- Pair: Set the two highest singletons in front.
- High Card: Set the second and third highest singletons in front.
- Complete Hand (Straight, Flush, Straight Flush, or Royal Flush): If the hand contains a Four of a Kind, follow the Four of a Kind rule. If the hand contains a Full House, follow the Full House rule. If the hand contains Two Pair, Jacks or better over Sixes or better, or if it contains Two Pair with one or more Aces, follow the Two Pair rule. Otherwise, find the best front hand settings that allow you to set a royal flush, a straight flush, or a straight or flush in back. If there are multiple ways to do it, set according to the first eligible rule:
- Set the highest front hand possible, King-high or better, that allows a Straight or Flush of any kind in back.
- Set the highest front hand possible that allows a Royal Flush in back.
- Set the highest front hand possible, Jack-high or better, that allows a Straight or Flush of any kind in back.
- Set the highest front hand possible that allows a Straight Flush in back.
- Set the highest front hand possible that allows a Straight or Flush in back.

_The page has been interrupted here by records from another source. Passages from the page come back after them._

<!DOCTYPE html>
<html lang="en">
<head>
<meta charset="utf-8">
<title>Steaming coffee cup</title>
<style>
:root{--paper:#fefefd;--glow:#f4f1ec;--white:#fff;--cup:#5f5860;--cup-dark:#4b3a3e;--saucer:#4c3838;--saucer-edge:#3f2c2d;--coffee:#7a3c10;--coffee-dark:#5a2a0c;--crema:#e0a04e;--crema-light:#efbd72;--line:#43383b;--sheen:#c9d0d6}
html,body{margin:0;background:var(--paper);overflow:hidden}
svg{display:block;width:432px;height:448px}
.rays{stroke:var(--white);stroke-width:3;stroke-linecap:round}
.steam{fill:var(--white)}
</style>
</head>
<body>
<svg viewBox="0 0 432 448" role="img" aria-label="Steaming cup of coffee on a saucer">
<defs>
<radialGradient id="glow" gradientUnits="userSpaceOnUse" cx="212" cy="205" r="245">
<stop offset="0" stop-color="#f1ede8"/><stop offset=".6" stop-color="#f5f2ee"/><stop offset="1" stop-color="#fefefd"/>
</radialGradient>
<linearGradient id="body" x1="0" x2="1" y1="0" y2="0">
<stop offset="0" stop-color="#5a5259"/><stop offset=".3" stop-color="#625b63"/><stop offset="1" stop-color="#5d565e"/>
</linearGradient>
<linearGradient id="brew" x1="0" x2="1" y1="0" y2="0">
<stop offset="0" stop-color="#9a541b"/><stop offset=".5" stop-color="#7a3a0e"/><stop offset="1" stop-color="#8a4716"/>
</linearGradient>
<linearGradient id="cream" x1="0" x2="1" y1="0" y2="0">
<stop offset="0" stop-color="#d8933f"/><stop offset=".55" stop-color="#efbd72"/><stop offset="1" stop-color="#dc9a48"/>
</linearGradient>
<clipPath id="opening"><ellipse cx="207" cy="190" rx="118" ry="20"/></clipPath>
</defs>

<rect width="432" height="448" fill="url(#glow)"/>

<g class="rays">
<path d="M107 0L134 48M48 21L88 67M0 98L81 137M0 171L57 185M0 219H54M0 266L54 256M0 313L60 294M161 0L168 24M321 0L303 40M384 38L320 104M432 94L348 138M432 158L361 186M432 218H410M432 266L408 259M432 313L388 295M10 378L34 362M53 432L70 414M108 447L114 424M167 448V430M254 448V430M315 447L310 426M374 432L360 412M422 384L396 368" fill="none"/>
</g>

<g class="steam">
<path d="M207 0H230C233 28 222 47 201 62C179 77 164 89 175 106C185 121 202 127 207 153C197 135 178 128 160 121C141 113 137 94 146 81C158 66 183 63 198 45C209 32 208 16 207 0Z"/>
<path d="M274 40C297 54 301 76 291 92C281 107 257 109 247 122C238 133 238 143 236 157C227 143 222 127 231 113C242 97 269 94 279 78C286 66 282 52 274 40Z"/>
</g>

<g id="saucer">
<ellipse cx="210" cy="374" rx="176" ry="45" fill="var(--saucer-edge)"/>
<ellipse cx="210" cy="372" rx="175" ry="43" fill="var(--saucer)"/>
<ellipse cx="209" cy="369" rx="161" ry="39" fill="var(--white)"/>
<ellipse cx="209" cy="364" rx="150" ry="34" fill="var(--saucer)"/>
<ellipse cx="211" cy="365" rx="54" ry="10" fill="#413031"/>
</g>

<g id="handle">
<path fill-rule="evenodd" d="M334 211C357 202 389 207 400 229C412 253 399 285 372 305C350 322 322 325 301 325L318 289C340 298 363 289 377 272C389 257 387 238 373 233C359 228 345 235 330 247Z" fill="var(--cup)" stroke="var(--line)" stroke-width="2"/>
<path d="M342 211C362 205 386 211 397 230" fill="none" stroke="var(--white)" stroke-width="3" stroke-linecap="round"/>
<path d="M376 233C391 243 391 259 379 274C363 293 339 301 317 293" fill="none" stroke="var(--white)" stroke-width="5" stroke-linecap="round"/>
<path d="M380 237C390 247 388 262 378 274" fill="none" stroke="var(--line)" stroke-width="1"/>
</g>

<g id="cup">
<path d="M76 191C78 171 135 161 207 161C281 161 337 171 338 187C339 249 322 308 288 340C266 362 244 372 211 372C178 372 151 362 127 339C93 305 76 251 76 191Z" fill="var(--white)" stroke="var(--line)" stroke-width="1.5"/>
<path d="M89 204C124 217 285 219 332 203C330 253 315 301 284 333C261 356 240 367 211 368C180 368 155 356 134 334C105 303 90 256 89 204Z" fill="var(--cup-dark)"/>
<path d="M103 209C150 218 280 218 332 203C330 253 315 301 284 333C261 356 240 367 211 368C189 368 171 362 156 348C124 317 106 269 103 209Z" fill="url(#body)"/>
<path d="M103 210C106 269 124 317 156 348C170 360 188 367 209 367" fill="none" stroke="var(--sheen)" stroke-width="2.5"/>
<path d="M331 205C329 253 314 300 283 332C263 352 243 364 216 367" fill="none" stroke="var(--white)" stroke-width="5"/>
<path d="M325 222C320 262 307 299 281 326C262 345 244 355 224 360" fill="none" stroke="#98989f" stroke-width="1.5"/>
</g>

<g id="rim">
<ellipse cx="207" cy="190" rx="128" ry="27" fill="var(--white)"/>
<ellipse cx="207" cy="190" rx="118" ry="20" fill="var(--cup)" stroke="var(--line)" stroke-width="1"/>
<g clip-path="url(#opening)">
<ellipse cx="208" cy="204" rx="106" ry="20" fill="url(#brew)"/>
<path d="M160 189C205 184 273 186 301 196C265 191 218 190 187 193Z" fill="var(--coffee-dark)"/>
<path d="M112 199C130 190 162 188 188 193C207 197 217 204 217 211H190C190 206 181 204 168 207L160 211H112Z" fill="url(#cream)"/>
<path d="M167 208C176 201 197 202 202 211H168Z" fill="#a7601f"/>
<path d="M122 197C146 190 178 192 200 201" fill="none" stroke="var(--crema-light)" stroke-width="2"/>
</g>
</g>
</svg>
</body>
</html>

I would like to thank AGS, the distributors of the game, for sharing their math report with me on the game.
Written by:Michael Shackleford